[Dataset items]
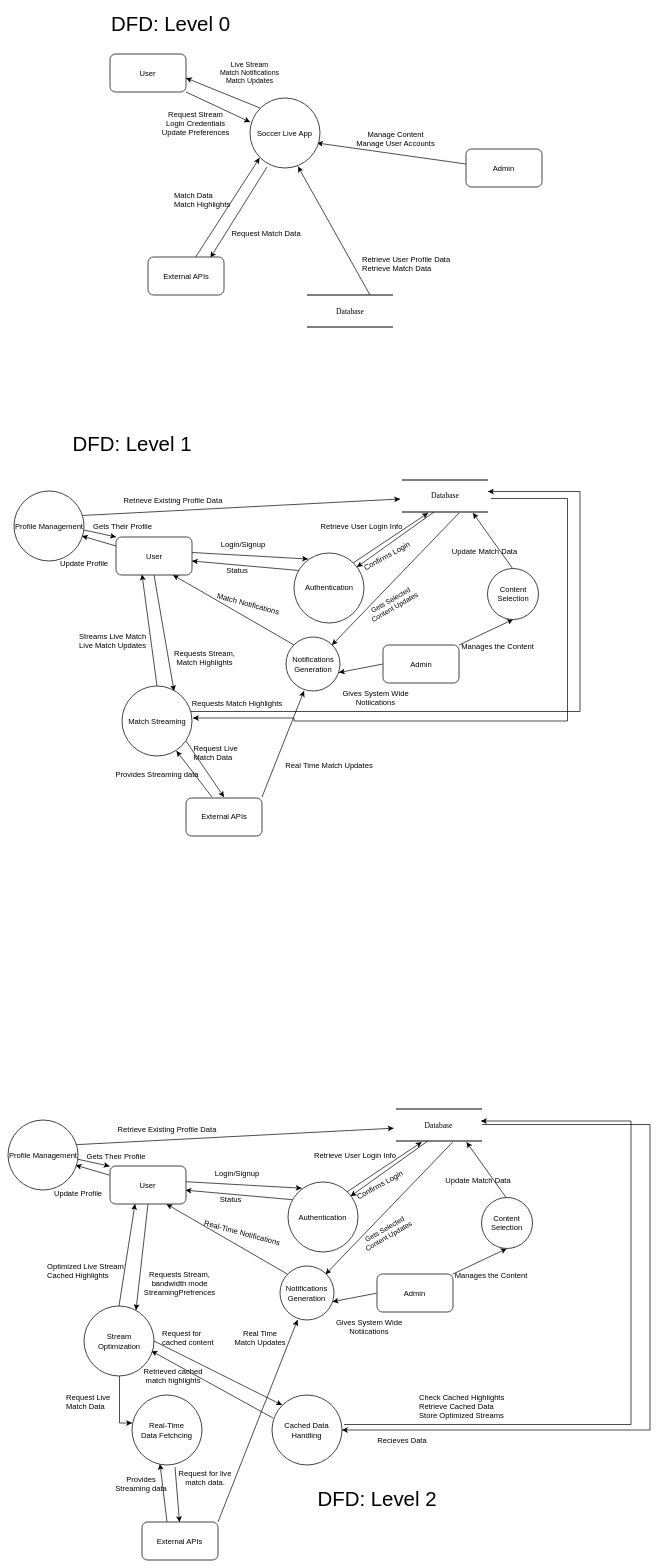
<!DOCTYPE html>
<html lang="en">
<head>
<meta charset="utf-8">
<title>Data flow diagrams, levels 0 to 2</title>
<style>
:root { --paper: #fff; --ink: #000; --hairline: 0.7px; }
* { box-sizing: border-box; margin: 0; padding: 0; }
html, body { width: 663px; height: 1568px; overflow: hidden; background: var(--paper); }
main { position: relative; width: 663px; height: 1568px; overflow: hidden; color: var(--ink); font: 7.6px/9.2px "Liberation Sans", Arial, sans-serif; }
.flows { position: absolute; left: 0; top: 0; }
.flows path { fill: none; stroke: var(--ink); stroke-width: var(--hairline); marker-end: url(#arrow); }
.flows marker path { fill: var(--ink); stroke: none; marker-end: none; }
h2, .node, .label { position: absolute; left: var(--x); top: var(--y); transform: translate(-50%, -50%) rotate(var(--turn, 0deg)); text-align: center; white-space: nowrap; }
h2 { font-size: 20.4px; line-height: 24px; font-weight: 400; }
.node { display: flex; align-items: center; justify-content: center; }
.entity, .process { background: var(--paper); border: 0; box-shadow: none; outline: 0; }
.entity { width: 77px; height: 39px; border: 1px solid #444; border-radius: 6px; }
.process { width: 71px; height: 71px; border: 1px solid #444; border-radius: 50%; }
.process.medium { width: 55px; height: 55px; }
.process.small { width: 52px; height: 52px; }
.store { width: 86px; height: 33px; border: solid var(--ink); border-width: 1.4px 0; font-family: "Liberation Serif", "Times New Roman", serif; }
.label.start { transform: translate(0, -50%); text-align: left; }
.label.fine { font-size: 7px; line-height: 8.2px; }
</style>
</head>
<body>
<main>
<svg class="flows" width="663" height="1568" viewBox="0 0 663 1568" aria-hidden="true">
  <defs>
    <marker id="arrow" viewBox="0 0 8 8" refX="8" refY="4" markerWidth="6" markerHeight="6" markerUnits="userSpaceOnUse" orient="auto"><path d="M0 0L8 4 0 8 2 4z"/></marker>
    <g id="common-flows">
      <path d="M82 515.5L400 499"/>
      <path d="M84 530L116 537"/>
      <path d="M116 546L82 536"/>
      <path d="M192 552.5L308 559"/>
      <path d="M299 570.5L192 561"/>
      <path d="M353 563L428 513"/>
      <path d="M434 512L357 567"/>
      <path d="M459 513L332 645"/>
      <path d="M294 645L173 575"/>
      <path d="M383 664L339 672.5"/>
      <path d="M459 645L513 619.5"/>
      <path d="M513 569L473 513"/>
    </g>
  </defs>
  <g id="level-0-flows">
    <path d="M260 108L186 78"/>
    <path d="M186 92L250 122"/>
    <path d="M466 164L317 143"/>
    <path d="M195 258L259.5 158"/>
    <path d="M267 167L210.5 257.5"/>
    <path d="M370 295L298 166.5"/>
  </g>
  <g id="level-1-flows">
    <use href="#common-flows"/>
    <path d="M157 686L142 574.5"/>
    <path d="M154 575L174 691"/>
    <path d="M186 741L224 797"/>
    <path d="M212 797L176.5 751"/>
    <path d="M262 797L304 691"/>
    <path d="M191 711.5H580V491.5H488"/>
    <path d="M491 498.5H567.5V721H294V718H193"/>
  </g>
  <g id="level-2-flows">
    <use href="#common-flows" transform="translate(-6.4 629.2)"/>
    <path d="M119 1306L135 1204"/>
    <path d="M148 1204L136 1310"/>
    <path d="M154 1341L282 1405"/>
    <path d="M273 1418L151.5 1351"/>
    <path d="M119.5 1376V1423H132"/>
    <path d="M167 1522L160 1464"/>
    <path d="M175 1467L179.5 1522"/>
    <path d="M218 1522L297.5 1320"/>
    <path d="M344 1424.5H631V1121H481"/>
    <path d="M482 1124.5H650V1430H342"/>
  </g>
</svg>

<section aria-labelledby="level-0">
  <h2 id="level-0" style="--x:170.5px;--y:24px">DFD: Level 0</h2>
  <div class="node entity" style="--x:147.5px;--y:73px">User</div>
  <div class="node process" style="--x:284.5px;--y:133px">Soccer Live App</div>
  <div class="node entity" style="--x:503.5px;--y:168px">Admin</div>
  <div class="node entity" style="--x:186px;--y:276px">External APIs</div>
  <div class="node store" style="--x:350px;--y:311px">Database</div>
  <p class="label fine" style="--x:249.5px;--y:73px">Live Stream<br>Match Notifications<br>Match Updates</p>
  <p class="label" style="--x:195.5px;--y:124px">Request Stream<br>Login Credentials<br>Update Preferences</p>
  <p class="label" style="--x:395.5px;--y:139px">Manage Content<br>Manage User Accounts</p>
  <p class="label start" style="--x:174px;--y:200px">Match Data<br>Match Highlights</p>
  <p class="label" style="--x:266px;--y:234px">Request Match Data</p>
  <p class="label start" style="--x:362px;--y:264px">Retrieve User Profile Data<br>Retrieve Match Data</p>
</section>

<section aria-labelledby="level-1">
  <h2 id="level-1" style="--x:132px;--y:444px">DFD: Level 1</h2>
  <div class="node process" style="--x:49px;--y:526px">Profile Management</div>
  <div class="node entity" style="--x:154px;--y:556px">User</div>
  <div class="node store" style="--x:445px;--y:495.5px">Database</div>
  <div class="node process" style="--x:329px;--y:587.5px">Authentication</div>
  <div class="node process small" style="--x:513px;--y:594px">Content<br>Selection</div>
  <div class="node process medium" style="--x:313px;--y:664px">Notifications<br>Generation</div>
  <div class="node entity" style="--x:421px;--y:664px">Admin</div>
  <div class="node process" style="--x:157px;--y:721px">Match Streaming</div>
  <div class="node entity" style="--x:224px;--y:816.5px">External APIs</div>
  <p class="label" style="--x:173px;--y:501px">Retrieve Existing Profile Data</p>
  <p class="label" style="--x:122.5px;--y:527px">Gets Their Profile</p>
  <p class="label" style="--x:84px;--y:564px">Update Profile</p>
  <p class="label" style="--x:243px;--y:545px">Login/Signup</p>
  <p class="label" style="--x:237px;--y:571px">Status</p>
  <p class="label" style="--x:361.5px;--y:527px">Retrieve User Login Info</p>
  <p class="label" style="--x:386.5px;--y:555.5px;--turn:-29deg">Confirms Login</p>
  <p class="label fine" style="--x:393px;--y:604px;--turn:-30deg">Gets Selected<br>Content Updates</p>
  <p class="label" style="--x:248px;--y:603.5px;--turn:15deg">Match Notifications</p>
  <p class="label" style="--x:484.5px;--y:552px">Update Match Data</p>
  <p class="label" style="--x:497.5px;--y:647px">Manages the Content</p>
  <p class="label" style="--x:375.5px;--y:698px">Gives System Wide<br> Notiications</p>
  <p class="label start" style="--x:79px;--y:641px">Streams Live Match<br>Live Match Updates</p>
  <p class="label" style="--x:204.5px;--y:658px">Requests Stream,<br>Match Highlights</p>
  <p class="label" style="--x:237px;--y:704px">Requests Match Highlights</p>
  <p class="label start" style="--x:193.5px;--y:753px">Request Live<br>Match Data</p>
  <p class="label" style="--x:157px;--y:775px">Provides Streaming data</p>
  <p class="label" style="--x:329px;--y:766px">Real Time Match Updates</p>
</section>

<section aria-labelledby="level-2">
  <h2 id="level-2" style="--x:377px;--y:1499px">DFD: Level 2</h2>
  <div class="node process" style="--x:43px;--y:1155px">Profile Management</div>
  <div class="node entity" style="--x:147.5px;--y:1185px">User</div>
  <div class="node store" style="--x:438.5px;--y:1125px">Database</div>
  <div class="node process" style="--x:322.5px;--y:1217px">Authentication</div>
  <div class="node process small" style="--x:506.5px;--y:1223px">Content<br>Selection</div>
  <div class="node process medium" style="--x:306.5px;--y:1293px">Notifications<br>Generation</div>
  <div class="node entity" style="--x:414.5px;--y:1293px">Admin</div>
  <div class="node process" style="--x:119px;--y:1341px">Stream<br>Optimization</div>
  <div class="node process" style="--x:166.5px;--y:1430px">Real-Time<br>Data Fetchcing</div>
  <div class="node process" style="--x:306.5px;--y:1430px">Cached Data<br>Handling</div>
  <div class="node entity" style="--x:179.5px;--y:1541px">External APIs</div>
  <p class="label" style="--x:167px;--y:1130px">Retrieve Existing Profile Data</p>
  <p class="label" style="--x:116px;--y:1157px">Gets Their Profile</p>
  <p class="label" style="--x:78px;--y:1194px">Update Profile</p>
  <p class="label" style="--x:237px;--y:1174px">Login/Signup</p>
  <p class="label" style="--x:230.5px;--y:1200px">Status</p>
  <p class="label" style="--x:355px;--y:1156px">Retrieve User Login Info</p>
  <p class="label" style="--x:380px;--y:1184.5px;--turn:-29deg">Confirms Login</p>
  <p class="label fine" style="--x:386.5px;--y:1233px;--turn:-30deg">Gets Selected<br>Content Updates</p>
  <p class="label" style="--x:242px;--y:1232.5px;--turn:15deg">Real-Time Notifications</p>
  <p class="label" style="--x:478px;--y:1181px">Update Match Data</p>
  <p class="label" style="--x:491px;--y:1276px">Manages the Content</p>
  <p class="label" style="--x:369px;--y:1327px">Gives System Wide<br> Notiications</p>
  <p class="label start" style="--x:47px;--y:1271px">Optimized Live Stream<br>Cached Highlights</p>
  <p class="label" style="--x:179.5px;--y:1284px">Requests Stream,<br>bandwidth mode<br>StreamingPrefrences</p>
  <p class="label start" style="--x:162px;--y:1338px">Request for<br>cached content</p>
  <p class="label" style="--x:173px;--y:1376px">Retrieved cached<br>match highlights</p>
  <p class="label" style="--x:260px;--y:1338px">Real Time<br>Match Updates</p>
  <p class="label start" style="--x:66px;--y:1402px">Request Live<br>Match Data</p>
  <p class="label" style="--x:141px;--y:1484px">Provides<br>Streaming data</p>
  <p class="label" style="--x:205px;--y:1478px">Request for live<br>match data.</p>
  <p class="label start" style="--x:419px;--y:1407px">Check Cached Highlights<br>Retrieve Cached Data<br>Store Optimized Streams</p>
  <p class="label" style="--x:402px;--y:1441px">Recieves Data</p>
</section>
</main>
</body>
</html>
--
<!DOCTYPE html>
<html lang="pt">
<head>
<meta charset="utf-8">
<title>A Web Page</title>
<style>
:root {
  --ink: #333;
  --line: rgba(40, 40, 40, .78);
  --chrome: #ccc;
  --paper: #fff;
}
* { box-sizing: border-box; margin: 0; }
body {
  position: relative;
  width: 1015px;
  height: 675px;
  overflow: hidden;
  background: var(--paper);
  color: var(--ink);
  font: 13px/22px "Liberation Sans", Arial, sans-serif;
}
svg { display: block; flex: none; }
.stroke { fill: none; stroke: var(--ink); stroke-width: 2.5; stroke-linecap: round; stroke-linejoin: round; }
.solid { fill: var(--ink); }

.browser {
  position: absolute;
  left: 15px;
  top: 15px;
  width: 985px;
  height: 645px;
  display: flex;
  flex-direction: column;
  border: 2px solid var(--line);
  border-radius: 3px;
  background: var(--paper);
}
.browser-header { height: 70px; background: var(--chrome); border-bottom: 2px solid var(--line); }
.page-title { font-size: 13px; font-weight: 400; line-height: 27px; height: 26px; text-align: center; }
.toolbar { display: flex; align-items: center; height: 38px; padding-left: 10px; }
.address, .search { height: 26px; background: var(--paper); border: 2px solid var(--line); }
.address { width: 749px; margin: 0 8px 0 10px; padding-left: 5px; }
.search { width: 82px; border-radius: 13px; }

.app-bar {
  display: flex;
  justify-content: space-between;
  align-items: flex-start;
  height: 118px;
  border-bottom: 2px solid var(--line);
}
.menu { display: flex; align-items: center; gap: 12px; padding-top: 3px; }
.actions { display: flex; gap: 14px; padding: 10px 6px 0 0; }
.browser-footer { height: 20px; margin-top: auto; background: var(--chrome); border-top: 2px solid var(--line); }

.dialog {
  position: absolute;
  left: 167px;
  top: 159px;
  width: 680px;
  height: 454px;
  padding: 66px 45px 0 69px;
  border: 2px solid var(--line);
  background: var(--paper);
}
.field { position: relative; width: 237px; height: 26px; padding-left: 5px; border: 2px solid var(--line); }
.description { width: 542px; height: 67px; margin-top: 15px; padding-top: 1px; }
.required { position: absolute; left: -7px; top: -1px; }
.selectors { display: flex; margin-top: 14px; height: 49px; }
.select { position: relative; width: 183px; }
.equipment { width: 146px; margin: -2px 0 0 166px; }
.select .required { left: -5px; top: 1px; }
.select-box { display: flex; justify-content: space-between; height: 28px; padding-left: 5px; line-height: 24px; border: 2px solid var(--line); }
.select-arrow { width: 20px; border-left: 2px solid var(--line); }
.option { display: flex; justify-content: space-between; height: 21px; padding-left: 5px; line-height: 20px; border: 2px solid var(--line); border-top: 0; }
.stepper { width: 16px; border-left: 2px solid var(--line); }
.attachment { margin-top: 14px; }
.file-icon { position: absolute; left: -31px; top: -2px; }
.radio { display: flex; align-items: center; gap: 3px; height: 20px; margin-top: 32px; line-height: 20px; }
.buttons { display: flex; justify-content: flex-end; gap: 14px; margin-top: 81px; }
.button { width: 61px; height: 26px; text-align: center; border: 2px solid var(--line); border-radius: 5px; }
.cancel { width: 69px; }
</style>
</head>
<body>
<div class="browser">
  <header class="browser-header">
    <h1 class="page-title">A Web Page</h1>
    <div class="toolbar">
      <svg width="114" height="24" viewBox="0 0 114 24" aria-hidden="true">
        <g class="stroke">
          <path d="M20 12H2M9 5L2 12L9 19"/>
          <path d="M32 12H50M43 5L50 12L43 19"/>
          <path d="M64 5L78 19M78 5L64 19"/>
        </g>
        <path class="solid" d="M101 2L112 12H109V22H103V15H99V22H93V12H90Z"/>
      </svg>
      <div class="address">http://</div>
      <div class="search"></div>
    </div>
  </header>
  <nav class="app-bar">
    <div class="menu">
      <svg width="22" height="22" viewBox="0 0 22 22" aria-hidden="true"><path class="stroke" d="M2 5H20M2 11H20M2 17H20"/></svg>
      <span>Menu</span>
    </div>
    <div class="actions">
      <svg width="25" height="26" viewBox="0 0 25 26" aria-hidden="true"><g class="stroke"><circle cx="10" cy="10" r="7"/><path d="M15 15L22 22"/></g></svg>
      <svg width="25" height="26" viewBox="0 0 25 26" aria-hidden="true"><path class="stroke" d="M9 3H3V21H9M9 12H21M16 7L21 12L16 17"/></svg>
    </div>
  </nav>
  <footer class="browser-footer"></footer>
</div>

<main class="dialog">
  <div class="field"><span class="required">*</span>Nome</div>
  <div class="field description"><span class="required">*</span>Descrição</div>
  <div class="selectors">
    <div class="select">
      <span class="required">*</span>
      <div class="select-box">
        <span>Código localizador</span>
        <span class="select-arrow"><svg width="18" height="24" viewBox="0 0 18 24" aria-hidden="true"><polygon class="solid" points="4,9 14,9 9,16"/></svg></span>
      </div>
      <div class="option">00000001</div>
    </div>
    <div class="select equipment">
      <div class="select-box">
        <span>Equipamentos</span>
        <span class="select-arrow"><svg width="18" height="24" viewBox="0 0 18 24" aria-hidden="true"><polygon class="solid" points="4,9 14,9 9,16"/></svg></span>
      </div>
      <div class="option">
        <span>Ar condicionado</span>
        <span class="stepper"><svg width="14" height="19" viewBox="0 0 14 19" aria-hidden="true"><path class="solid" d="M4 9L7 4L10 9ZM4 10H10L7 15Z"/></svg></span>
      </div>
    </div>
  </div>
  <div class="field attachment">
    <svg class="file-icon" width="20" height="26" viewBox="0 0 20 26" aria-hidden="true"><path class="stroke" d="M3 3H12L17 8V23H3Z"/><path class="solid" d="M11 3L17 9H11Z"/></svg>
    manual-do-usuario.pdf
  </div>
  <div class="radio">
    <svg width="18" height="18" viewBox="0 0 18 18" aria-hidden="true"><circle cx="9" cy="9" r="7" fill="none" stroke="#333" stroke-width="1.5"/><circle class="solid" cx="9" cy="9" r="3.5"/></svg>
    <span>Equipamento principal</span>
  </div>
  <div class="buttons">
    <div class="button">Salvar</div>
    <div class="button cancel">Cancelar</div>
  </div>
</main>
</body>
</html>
...
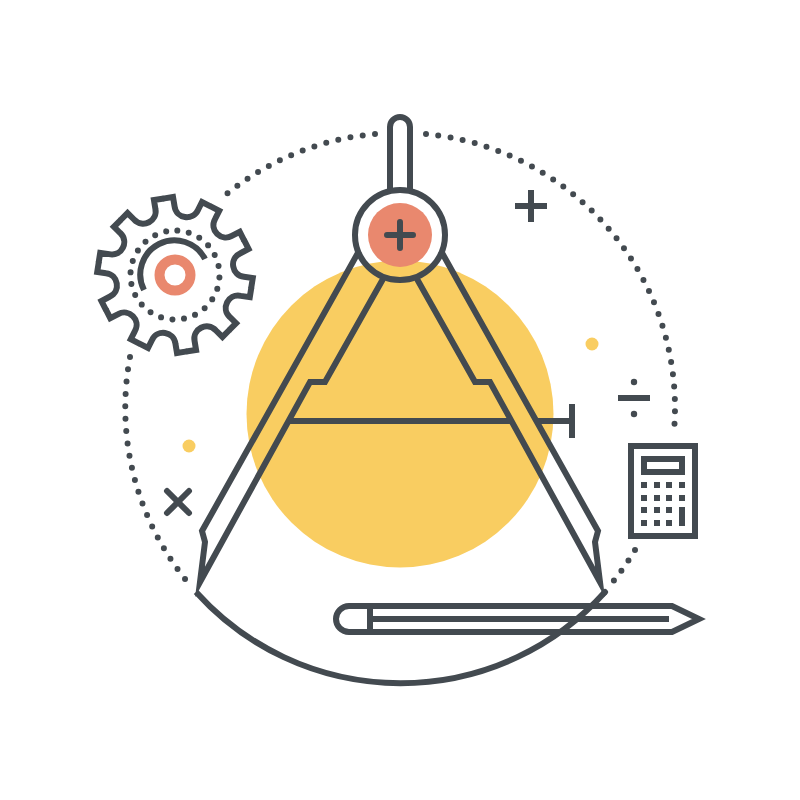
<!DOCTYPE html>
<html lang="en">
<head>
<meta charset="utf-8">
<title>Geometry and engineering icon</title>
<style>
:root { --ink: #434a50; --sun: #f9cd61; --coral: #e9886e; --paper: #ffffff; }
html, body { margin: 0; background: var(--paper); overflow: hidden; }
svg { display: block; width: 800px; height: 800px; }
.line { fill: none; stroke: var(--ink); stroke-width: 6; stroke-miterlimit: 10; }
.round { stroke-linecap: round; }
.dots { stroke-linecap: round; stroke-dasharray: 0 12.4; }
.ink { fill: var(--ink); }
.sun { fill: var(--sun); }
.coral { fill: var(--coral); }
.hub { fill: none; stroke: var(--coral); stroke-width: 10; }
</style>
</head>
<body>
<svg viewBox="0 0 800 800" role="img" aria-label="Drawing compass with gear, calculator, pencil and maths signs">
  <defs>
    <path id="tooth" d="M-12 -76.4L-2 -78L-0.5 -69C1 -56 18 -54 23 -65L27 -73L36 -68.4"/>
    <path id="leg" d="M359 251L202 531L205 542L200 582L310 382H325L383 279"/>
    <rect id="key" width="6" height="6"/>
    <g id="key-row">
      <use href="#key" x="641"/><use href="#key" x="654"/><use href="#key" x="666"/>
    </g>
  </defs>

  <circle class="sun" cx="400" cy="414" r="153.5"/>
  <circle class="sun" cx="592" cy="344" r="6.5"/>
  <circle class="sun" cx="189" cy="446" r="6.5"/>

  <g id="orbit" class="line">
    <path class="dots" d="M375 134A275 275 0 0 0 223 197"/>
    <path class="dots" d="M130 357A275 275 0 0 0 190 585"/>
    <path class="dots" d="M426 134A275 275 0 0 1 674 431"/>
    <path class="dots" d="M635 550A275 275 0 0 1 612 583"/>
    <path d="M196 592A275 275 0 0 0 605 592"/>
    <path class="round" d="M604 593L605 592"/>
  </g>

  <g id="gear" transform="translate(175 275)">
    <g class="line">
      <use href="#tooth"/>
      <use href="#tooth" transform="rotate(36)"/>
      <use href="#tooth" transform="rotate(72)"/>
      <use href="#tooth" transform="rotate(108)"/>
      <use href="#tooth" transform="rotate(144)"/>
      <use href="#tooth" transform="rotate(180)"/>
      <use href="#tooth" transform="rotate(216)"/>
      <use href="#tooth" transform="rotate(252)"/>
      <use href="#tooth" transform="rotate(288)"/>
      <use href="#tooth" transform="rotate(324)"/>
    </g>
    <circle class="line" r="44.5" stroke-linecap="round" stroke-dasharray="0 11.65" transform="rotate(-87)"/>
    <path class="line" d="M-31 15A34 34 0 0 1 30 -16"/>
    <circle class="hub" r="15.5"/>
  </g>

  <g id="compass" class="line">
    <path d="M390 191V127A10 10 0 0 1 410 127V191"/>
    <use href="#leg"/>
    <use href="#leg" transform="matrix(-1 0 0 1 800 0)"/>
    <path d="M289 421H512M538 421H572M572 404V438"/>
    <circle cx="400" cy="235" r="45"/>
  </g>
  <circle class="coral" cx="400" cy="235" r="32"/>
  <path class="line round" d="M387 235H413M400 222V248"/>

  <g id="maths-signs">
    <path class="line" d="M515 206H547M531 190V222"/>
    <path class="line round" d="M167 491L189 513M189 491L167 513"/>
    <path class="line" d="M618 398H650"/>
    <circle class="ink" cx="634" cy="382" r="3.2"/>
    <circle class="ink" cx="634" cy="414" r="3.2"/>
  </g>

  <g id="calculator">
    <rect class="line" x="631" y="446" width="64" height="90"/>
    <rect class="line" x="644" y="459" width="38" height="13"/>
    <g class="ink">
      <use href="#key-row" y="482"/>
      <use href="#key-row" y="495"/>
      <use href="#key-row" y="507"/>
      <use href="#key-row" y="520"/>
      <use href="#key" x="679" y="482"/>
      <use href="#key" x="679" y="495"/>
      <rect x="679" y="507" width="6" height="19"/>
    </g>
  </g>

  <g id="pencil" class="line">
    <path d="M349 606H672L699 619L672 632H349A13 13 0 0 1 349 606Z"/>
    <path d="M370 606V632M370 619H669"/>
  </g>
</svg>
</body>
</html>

__What you need to do__.
In the lines above, find each one with "browser" and list it.

__Answer for this exercise__.
.browser {
.browser-header { height: 70px; background: var(--chrome); border-bottom: 2px solid var(--line); }
.browser-footer { height: 20px; margin-top: auto; background: var(--chrome); border-top: 2px solid var(--line); }
<div class="browser">
  <header class="browser-header">
  <footer class="browser-footer"></footer>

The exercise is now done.